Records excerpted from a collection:

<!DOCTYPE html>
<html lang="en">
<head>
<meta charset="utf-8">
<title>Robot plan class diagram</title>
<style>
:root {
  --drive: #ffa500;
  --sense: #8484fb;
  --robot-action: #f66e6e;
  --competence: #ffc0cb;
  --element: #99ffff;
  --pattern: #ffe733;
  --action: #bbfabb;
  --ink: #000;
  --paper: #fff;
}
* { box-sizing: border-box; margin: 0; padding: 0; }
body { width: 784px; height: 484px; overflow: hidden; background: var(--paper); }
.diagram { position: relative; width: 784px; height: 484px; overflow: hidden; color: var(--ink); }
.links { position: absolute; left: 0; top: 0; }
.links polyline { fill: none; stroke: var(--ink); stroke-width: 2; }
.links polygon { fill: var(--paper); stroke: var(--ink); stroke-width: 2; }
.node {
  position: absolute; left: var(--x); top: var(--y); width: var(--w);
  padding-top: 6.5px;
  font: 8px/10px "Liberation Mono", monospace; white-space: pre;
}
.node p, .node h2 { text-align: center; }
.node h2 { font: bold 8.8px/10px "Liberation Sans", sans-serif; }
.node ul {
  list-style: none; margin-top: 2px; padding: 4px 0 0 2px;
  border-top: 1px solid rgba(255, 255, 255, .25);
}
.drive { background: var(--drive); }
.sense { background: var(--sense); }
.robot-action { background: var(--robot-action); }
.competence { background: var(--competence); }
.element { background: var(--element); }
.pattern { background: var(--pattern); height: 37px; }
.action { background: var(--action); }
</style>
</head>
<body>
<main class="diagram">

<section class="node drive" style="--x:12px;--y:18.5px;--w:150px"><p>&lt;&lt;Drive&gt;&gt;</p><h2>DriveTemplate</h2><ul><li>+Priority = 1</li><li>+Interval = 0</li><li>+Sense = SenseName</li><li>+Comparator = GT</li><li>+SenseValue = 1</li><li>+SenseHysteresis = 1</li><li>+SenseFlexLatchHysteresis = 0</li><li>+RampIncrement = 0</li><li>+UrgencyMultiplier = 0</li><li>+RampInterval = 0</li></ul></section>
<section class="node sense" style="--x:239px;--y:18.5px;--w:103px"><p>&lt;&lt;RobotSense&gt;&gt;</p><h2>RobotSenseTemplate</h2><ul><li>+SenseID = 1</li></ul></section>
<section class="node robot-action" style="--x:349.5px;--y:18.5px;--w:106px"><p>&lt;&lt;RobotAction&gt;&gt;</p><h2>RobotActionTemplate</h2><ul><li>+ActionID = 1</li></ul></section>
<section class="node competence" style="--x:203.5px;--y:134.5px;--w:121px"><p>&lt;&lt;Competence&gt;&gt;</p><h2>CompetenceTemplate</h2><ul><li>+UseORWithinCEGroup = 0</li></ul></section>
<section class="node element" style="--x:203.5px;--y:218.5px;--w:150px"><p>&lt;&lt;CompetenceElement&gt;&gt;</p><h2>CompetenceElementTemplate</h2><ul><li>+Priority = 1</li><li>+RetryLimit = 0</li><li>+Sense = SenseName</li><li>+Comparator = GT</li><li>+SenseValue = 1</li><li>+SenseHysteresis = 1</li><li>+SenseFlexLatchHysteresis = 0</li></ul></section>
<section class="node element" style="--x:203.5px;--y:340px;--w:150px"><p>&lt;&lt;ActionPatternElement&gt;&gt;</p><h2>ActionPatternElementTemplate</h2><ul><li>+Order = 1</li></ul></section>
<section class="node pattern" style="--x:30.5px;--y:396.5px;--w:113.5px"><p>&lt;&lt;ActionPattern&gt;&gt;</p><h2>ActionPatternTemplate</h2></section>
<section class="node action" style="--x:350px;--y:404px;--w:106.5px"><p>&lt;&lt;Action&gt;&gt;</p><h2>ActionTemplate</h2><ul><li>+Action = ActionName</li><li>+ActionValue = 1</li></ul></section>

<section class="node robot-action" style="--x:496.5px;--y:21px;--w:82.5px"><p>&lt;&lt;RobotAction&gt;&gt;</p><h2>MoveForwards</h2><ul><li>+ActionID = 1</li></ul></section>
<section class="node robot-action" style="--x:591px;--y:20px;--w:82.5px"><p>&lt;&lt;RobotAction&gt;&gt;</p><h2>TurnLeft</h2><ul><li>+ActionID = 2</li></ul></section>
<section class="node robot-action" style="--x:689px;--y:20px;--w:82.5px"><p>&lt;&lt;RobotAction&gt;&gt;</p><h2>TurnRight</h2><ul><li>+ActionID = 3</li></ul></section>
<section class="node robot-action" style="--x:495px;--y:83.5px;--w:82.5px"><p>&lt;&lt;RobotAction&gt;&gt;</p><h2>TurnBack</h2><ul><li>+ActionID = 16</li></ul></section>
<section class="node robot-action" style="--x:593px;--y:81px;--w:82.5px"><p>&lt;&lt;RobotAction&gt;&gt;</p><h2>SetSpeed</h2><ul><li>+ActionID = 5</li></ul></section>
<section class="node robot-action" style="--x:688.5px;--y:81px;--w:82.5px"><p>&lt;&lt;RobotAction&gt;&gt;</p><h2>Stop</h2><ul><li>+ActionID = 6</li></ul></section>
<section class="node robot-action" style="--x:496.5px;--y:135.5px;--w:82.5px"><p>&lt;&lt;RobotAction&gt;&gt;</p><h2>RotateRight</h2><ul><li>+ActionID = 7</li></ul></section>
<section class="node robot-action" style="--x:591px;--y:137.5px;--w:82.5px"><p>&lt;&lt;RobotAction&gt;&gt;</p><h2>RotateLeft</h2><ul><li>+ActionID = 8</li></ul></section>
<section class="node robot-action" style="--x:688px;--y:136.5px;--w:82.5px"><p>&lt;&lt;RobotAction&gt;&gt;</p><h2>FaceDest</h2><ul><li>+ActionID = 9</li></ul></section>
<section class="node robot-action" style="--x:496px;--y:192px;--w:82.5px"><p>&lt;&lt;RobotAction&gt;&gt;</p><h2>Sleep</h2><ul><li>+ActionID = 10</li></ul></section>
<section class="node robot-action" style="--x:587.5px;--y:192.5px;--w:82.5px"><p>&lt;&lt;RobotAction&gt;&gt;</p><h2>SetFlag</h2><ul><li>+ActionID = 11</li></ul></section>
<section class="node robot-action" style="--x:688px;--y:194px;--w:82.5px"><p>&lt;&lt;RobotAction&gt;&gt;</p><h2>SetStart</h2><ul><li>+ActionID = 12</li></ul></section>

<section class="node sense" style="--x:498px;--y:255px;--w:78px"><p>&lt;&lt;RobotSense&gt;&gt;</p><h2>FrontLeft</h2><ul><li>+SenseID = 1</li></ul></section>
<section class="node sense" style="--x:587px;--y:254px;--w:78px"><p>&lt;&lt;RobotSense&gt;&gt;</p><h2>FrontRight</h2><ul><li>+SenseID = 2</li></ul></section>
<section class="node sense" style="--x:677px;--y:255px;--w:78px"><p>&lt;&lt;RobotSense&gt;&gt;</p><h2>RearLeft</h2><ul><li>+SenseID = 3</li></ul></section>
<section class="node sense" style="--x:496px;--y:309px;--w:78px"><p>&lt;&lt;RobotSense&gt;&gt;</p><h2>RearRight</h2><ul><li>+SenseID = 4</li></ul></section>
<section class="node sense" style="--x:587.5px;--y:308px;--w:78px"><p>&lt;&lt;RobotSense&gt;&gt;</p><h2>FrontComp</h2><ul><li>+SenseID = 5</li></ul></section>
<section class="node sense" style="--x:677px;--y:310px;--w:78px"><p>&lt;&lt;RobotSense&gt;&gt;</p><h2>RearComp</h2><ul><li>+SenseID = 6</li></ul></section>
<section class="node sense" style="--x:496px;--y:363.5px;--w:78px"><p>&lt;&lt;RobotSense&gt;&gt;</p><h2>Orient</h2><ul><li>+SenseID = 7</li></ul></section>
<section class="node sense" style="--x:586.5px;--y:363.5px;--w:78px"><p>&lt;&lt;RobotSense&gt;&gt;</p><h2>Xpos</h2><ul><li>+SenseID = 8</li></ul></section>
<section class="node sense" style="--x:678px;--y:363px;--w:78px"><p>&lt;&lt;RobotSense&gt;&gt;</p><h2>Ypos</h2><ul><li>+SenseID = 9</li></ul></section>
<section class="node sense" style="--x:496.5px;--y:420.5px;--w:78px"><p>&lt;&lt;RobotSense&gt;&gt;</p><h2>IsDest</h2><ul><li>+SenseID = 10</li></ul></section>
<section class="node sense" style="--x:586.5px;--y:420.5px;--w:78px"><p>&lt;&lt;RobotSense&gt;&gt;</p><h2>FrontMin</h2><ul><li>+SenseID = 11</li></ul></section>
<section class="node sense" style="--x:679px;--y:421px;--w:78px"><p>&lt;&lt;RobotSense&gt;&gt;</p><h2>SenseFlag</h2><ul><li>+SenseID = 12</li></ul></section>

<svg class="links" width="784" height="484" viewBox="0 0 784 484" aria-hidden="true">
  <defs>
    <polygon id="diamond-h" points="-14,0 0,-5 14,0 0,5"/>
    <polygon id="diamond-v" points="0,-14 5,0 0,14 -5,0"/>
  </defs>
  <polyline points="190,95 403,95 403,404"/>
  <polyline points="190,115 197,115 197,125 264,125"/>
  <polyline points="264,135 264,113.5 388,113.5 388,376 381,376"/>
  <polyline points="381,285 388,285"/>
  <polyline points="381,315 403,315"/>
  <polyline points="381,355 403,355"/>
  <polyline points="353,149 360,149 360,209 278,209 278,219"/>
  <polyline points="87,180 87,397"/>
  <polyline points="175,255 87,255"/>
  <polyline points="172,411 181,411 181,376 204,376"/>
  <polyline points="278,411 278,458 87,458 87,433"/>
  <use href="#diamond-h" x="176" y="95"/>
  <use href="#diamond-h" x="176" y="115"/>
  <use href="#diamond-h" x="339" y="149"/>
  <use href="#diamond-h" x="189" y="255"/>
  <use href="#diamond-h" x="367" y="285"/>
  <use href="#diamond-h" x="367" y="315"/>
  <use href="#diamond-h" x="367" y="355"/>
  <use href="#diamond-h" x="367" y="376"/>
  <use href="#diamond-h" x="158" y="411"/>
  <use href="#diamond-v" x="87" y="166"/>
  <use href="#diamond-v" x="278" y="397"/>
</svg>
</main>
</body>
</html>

* Task statement
Which of the lines above include the string "background"? Pick them out and copy them.

* Result for this exercise
body { width: 784px; height: 484px; overflow: hidden; background: var(--paper); }
.drive { background: var(--drive); }
.sense { background: var(--sense); }
.robot-action { background: var(--robot-action); }
.competence { background: var(--competence); }
.element { background: var(--element); }
.pattern { background: var(--pattern); height: 37px; }
.action { background: var(--action); }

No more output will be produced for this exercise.